- Opening Delimiter -
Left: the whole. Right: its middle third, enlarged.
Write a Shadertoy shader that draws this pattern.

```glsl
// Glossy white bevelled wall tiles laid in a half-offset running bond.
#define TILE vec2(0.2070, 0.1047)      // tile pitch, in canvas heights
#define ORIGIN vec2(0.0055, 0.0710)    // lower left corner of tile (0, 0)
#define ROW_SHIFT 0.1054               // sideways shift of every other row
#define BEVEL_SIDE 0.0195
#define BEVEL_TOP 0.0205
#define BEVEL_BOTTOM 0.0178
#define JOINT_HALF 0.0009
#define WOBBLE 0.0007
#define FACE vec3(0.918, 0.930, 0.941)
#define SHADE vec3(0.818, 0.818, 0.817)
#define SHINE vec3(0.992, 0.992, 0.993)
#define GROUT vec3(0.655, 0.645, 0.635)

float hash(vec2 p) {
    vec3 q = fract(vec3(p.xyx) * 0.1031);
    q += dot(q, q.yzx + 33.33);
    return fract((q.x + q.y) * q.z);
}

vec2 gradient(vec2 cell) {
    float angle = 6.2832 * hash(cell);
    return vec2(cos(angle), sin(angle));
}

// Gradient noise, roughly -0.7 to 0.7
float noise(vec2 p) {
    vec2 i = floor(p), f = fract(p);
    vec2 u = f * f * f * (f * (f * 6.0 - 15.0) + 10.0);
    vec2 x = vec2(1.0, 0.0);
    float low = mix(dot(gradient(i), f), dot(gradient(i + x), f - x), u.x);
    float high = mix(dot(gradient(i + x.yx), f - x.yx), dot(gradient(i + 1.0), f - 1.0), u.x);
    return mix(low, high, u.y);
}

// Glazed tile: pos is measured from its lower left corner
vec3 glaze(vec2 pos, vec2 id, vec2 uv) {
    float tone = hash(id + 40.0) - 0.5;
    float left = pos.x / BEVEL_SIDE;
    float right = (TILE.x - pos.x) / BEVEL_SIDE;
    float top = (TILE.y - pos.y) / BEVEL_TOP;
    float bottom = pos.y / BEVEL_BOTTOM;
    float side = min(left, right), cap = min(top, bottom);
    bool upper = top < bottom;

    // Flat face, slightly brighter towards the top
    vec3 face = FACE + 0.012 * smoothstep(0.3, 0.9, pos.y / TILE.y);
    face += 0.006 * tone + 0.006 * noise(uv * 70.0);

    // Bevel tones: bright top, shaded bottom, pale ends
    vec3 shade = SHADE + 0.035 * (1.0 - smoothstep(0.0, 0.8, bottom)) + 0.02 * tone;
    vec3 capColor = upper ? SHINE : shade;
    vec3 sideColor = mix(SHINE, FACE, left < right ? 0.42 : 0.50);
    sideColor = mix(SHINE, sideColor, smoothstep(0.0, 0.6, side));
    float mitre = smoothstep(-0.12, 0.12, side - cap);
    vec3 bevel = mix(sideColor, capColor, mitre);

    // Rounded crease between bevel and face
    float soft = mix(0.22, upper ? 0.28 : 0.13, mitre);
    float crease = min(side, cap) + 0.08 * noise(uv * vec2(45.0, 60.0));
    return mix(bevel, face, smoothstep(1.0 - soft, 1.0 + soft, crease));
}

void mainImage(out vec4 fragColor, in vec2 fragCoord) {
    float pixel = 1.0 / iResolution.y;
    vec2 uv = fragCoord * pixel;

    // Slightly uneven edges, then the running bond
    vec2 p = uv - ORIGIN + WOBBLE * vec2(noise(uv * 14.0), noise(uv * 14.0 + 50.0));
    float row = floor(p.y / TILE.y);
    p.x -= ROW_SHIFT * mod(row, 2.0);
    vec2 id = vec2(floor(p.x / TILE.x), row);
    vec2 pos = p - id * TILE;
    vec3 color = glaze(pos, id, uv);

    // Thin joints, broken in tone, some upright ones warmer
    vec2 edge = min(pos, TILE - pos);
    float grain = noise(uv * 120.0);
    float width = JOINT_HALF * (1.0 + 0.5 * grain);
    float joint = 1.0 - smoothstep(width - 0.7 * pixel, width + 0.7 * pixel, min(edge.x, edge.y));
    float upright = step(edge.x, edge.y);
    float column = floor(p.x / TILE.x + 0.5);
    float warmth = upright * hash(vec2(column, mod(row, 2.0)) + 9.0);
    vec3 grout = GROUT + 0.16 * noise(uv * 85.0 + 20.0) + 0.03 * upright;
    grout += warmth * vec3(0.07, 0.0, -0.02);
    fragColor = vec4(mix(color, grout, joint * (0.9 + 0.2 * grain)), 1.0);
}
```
- Closing Delimiter -
**What the task asks**
Please go through the entries and show every line with the word "grain".

**Exercise answer**
    float grain = noise(uv * 120.0);
    float width = JOINT_HALF * (1.0 + 0.5 * grain);
    fragColor = vec4(mix(color, grout, joint * (0.9 + 0.2 * grain)), 1.0);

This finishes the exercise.